By: Steve E. Thu, 02 Apr 2009 17:25:56 +0000 Wow, so this is what the moral hazard has come to? This is nothing more than extortion. First it was the financial services industry holding a gun to the government’s head, and the government flinched at the expense of taxpayers. Then the automotive industry tried it, but because the automotive industry doesn’t have as strong a lobbying group as the financial sector, the government didn’t bite. Not the telecom industry is trying to extort the government. What’s next? Who’s next in line to hold agun to taxpayer’s heads? Absolutely shameful, by those who extort, and by the current administration for capitulating.

By: Jay Lawson Thu, 02 Apr 2009 16:15:16 +0000 What?. . . First off, the world, especially the developed nations have a very good capacity with respect to cell phones. Frankly, I just do not see how more cell phones vis-a-vis monopolies moves us to the future. This $550bn they say they can attract would be of much more benefit if we created a program to, say, put a photovoltaic system on the roof of every building in the US and Europe, so we can shut down or substantially reduce the use of coal and petrol fired electric plants.

You want to stop being the focus of terrorism? (Under the theory that mid-eastern terrorism is a result of western powers, principally the US, interference in Arab countries’ politics in order to secure a steady supply of oil.) Instead of just giving the auto makers cash to ride-out the recession, take that 800,000 or so cars and trucks in inventory and spend the money retro-fitting them with PLUG-IN hybrid power plants and sell them at a subsidized price. Here is what you wind-up with:

1. Launch a new industry employing tens of thousands of people manufacturing, transporting and installing photovoltaic systems;

2. Reduce the strategic vulnerability of centralized power generation, while reducing costs for infrastructure and consumer costs, environmental impacts, substantially reduce to use of fuels of all types, etc.;

3. As most daily routine auto trips are less than 50 miles/60km (we currently have batteries for this) station-to-station, petrol use could be reduced to just what is need for long-range trips. Charge-up at home, electric drive to work, charge-up at work, electric drive home, no petrol use at all. Most of the electricity is solar at this point;

4. Between non Arab country, there is plenty of petrol to go around for North America and Europe. Thus no need to screw with Arab politics. Let the Chinese and Indian compete for that dwindling supply of oil. Guess who the Arab terrorist will be pissed-off at then. Not us;

5. Keeping the auto workers employed while not adding to the inventory problem.

There are plenty more benefits here, BUT THE POINT BEING, $550bn is not well spent to make sure there is system capacity so that every Grade School kid can have a cell phone.

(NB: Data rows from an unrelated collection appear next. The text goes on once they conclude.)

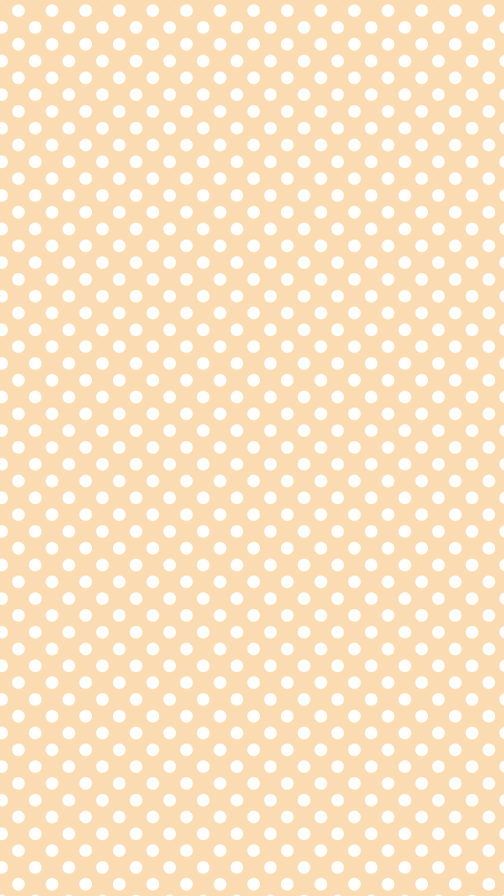
Write a Shadertoy shader that draws this pattern.

```glsl
// Staggered white polka dots on a flat peach ground.
// Each square cell holds two dots, one at its anchor and one half a cell
// away on both axes; distances to both lattices are joined and smoothed.

const float COLUMNS = 15.0;                // cells across the canvas width
const float DOT_RADIUS = 0.1875;           // in cells
const vec2 ANCHOR = vec2(0.549, -0.316);   // first dot from the top left, in cells
const vec3 PEACH = vec3(0.984, 0.860, 0.700);
const vec3 WHITE = vec3(1.0, 1.0, 0.995);

// Signed distance to a unit lattice of dots centred on whole numbers
float dotLattice(vec2 p, float radius) {
    return length(fract(p + 0.5) - 0.5) - radius;
}

// Two lattices, the second shifted to the middle of the first
float staggeredDots(vec2 p, float radius) {
    return min(dotLattice(p, radius), dotLattice(p + 0.5, radius));
}

// Fraction of a pixel inside the shape
float coverage(float dist, float pixel) {
    return clamp(0.5 - dist / pixel, 0.0, 1.0);
}

void mainImage(out vec4 fragColor, in vec2 fragCoord) {
    // Cell units, measured from the top left corner
    float pixel = COLUMNS / iResolution.x;
    vec2 cell = (fragCoord - vec2(0.0, iResolution.y)) * pixel;

    // Dots over the ground
    float dist = staggeredDots(cell - ANCHOR, DOT_RADIUS);
    vec3 color = mix(PEACH, WHITE, coverage(dist, pixel * 1.15));
    fragColor = vec4(color, 1.0);
}
```
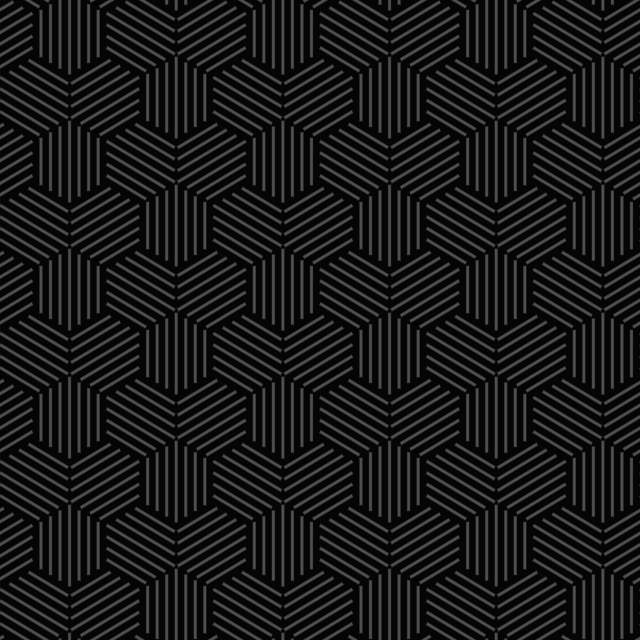
This pattern is drawn by a WebGL 2 fragment shader. Its source:

```glsl
#version 300 es
precision highp float;
// Hexagon tiling on black, each hexagon filled with seven grey bars in one of three directions.

uniform vec2 u_resolution;
out vec4 fragColor;

const float ROW_STEP = 0.8660254;  // row spacing for hexagons of width 1

// Offset from the nearest hexagon centre (xy) and its direction index 0..2 (z).
vec3 nearestHexagon(vec2 p) {
    vec3 nearest = vec3(9.0);
    for (int i = 0; i < 2; i++) {
        float row = floor(p.y / ROW_STEP) + float(i);
        float column = floor(p.x - 1.5 * row + 0.5);
        vec2 offset = p - vec2(column + 1.5 * row, ROW_STEP * row);
        if (dot(offset, offset) < dot(nearest.xy, nearest.xy))
            nearest = vec3(offset, mod(column, 3.0));
    }
    return nearest;
}

// Distance to the closest bar axis; bars run along y and shorten toward the sides.
float barDistance(vec2 q) {
    float barX = 0.134 * clamp(floor(q.x / 0.134 + 0.5), -3.0, 3.0);
    float halfLength = 0.531 - 0.57735 * abs(barX);
    return max(abs(q.x - barX), abs(q.y) - halfLength);
}

void main() {
    // Nine hexagons across and ten rows down
    vec2 uv = gl_FragCoord.xy / u_resolution;
    vec2 p = (uv - vec2(0.442, 0.5475)) * vec2(9.0, 10.0 * ROW_STEP);
    vec3 hexagon = nearestHexagon(p);

    // Turn the bars by 60 degrees per direction index
    float angle = radians(60.0) * hexagon.z;
    float c = cos(angle), s = sin(angle);
    vec2 q = vec2(c * hexagon.x + s * hexagon.y, c * hexagon.y - s * hexagon.x);

    // Soft-edged bars
    float softness = max(0.0123, 6.3 / min(u_resolution.x, u_resolution.y));
    float bar = 1.0 - smoothstep(0.0205 - softness, 0.0205 + softness, barDistance(q));
    vec3 black = vec3(0.018);
    vec3 grey = vec3(0.31);
    fragColor = vec4(mix(black, grey, bar), 1.0);
}
```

By: keido yuzen Thu, 02 Apr 2009 15:21:14 +0000 Absolute nonsense: All wireless carriers in the US have significantly downsized even as them attempt to roll out new technology. No new jobs are being created, rather just the opposite. And in the US the issue is not availability of spectrum, it is local land use regulation and public sentiment that precludes unsightly wireless installations on every street corner. AS the old saying goes: “I’ve got a bridge in Brooklyn for sale…”